> **YOUR ASSIGNMENT**: Write the records out again exactly, leaving no images in.

(EXTRACTED DATA Opens)

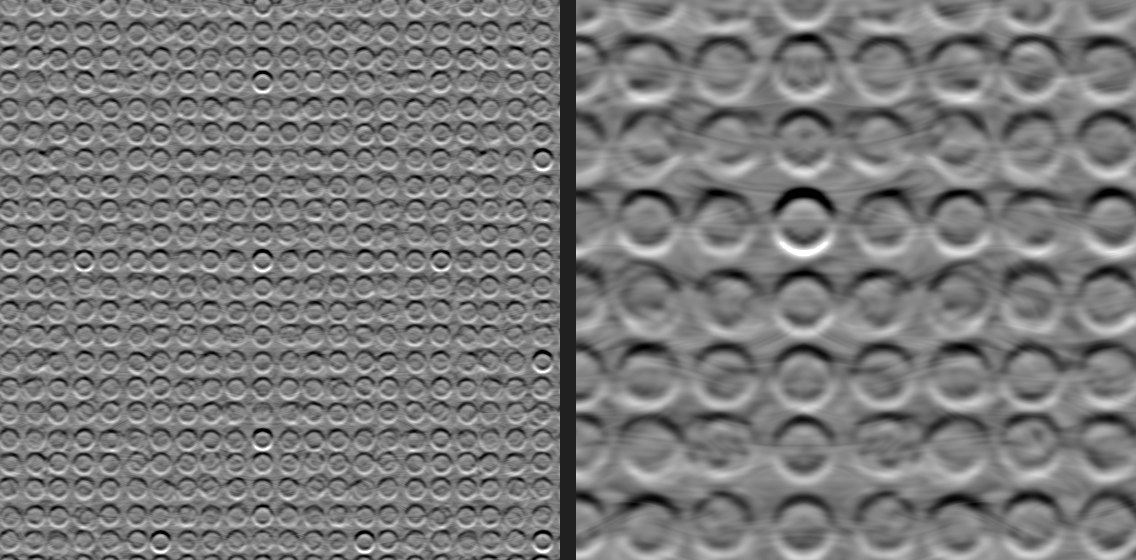
Left, the full canvas; right, a detail of the centre.
This texture map is drawn by a WebGL 2 fragment shader. Its source:

```glsl
#version 300 es
precision highp float;
// Grey embossed rings in a slightly irregular, mirrored grid with a few bright accents.

uniform vec2 u_resolution;
out vec4 fragColor;

const float REPEATS = 22.05;               // rings across and down
const vec2 MIRROR_CENTER = vec2(0.469, 0.534);
const float RING_RADIUS = 0.395;           // in cells
const float RIM_WIDTH = 0.078;
const float INNER_OFFSET = 0.15;           // counter-shaded line inside the rim
const float INNER_GAIN = 0.4;
const float LINE_JITTER = 0.07;            // shared by a whole row or column
const float RING_JITTER = 0.03;
const vec2 GHOST_SHIFT = vec2(0.24, 0.22);
const float GHOST_GAIN = 0.55;
const vec2 FAINT_SHIFT = vec2(0.5, 0.4);   // second ghost, reaches into the gaps
const float FAINT_GAIN = 0.27;
const float ACCENT_GAIN = 1.9;
const float GRAIN_GAIN = 0.27;
const float MID_GREY = 0.492;
const float LIGHT_GAIN = 0.3;
const float DARK_GAIN = 0.4;

float hash(vec2 p) {
    vec3 q = fract(vec3(p.xyx) * vec3(0.1031, 0.1030, 0.0973));
    q += dot(q, q.yzx + 33.33);
    return fract((q.x + q.y) * q.z);
}

vec2 signedHash(vec2 p) {
    return 2.0 * vec2(hash(p + 17.3), hash(p + 71.9)) - 1.0;
}

float bell(float x) {
    return exp(-x * x);
}

// Vertical relief of one ring: dark above, light below
float embossedRing(vec2 p) {
    float d = length(p);
    float rim = bell((d - RING_RADIUS) / RIM_WIDTH);
    float inner = bell((d - RING_RADIUS + INNER_OFFSET) / RIM_WIDTH);
    return -p.y / max(d, 0.001) * (rim - INNER_GAIN * inner);
}

// Sparse lattice of strong rings, counted outward from the mirror center
float accent(vec2 ring) {
    vec2 phase = mod(ring, 7.0);
    bool onCross = phase == vec2(0.0) && min(ring.x, ring.y) == 0.0;
    bool onBorder = phase == vec2(4.0) && max(ring.x, ring.y) == 11.0;
    return onCross || onBorder ? 1.0 : 0.0;
}

// Layered sines, drawn out sideways
float grain(vec2 p) {
    float sum = 0.0;
    float gain = 0.5;
    p *= vec2(5.0, 11.0);
    for (int i = 0; i < 4; i++) {
        p += 0.9 * sin(p.yx * vec2(0.71, 0.43) + float(i));
        sum += gain * sin(p.x + 1.7 * sin(p.y * 0.37)) * sin(p.y);
        p = mat2(1.37, 0.31, -0.43, 1.42) * p + 2.7;
        gain *= 0.75;
    }
    return sum;
}

// Relief of one cell: main ring plus two shifted, weaker ghosts
float cellRelief(vec2 p, vec2 id) {
    vec2 ring = abs(id);
    vec2 side = sign(id);
    vec2 lineShift = 2.0 * vec2(hash(vec2(ring.x, 3.0)), hash(vec2(5.0, ring.y))) - 1.0;
    vec2 shift = LINE_JITTER * lineShift + RING_JITTER * signedHash(ring);
    vec2 local = p - id - side * shift;

    float strong = accent(ring);
    float blur = hash(ring + 41.0);
    float weight = mix(1.08 - 0.45 * blur, ACCENT_GAIN, strong);
    vec2 ghostShift = side * GHOST_SHIFT * signedHash(ring + 9.0);
    vec2 faintShift = FAINT_SHIFT * signedHash(ring + 27.0) * mix(vec2(1.0), side, abs(side));
    float ghosts = GHOST_GAIN * blur * embossedRing(local - ghostShift)
        + FAINT_GAIN * embossedRing(local - faintShift);
    return weight * embossedRing(local) + (1.0 - strong) * ghosts;
}

void main() {
    vec2 uv = gl_FragCoord.xy / u_resolution;
    vec2 p = (uv - MIRROR_CENTER) * REPEATS;
    vec2 home = floor(p + 0.5);

    // Sum the neighbors so shifted rings can overlap
    float relief = 0.0;
    for (int y = -1; y <= 1; y++) {
        for (int x = -1; x <= 1; x++) {
            relief += cellRelief(p, home + vec2(x, y));
        }
    }
    relief += GRAIN_GAIN * grain(vec2(abs(p.x), p.y));

    float grey = MID_GREY + relief * (relief > 0.0 ? LIGHT_GAIN : DARK_GAIN);
    // Accent crests reach white
    grey += 0.35 * smoothstep(1.2, 1.8, relief);
    fragColor = vec4(vec3(clamp(grey, 0.0, 1.0)), 1.0);
}
```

(EXTRACTED DATA Closes)

> **YOUR RESPONSE**:
Left, the full canvas; right, a detail of the centre.
This texture map is drawn by a WebGL 2 fragment shader. Its source:

```glsl
#version 300 es
precision highp float;
// Grey embossed rings in a slightly irregular, mirrored grid with a few bright accents.

uniform vec2 u_resolution;
out vec4 fragColor;

const float REPEATS = 22.05;               // rings across and down
const vec2 MIRROR_CENTER = vec2(0.469, 0.534);
const float RING_RADIUS = 0.395;           // in cells
const float RIM_WIDTH = 0.078;
const float INNER_OFFSET = 0.15;           // counter-shaded line inside the rim
const float INNER_GAIN = 0.4;
const float LINE_JITTER = 0.07;            // shared by a whole row or column
const float RING_JITTER = 0.03;
const vec2 GHOST_SHIFT = vec2(0.24, 0.22);
const float GHOST_GAIN = 0.55;
const vec2 FAINT_SHIFT = vec2(0.5, 0.4);   // second ghost, reaches into the gaps
const float FAINT_GAIN = 0.27;
const float ACCENT_GAIN = 1.9;
const float GRAIN_GAIN = 0.27;
const float MID_GREY = 0.492;
const float LIGHT_GAIN = 0.3;
const float DARK_GAIN = 0.4;

float hash(vec2 p) {
    vec3 q = fract(vec3(p.xyx) * vec3(0.1031, 0.1030, 0.0973));
    q += dot(q, q.yzx + 33.33);
    return fract((q.x + q.y) * q.z);
}

vec2 signedHash(vec2 p) {
    return 2.0 * vec2(hash(p + 17.3), hash(p + 71.9)) - 1.0;
}

float bell(float x) {
    return exp(-x * x);
}

// Vertical relief of one ring: dark above, light below
float embossedRing(vec2 p) {
    float d = length(p);
    float rim = bell((d - RING_RADIUS) / RIM_WIDTH);
    float inner = bell((d - RING_RADIUS + INNER_OFFSET) / RIM_WIDTH);
    return -p.y / max(d, 0.001) * (rim - INNER_GAIN * inner);
}

// Sparse lattice of strong rings, counted outward from the mirror center
float accent(vec2 ring) {
    vec2 phase = mod(ring, 7.0);
    bool onCross = phase == vec2(0.0) && min(ring.x, ring.y) == 0.0;
    bool onBorder = phase == vec2(4.0) && max(ring.x, ring.y) == 11.0;
    return onCross || onBorder ? 1.0 : 0.0;
}

// Layered sines, drawn out sideways
float grain(vec2 p) {
    float sum = 0.0;
    float gain = 0.5;
    p *= vec2(5.0, 11.0);
    for (int i = 0; i < 4; i++) {
        p += 0.9 * sin(p.yx * vec2(0.71, 0.43) + float(i));
        sum += gain * sin(p.x + 1.7 * sin(p.y * 0.37)) * sin(p.y);
        p = mat2(1.37, 0.31, -0.43, 1.42) * p + 2.7;
        gain *= 0.75;
    }
    return sum;
}

// Relief of one cell: main ring plus two shifted, weaker ghosts
float cellRelief(vec2 p, vec2 id) {
    vec2 ring = abs(id);
    vec2 side = sign(id);
    vec2 lineShift = 2.0 * vec2(hash(vec2(ring.x, 3.0)), hash(vec2(5.0, ring.y))) - 1.0;
    vec2 shift = LINE_JITTER * lineShift + RING_JITTER * signedHash(ring);
    vec2 local = p - id - side * shift;

    float strong = accent(ring);
    float blur = hash(ring + 41.0);
    float weight = mix(1.08 - 0.45 * blur, ACCENT_GAIN, strong);
    vec2 ghostShift = side * GHOST_SHIFT * signedHash(ring + 9.0);
    vec2 faintShift = FAINT_SHIFT * signedHash(ring + 27.0) * mix(vec2(1.0), side, abs(side));
    float ghosts = GHOST_GAIN * blur * embossedRing(local - ghostShift)
        + FAINT_GAIN * embossedRing(local - faintShift);
    return weight * embossedRing(local) + (1.0 - strong) * ghosts;
}

void main() {
    vec2 uv = gl_FragCoord.xy / u_resolution;
    vec2 p = (uv - MIRROR_CENTER) * REPEATS;
    vec2 home = floor(p + 0.5);

    // Sum the neighbors so shifted rings can overlap
    float relief = 0.0;
    for (int y = -1; y <= 1; y++) {
        for (int x = -1; x <= 1; x++) {
            relief += cellRelief(p, home + vec2(x, y));
        }
    }
    relief += GRAIN_GAIN * grain(vec2(abs(p.x), p.y));

    float grey = MID_GREY + relief * (relief > 0.0 ? LIGHT_GAIN : DARK_GAIN);
    // Accent crests reach white
    grey += 0.35 * smoothstep(1.2, 1.8, relief);
    fragColor = vec4(vec3(clamp(grey, 0.0, 1.0)), 1.0);
}
```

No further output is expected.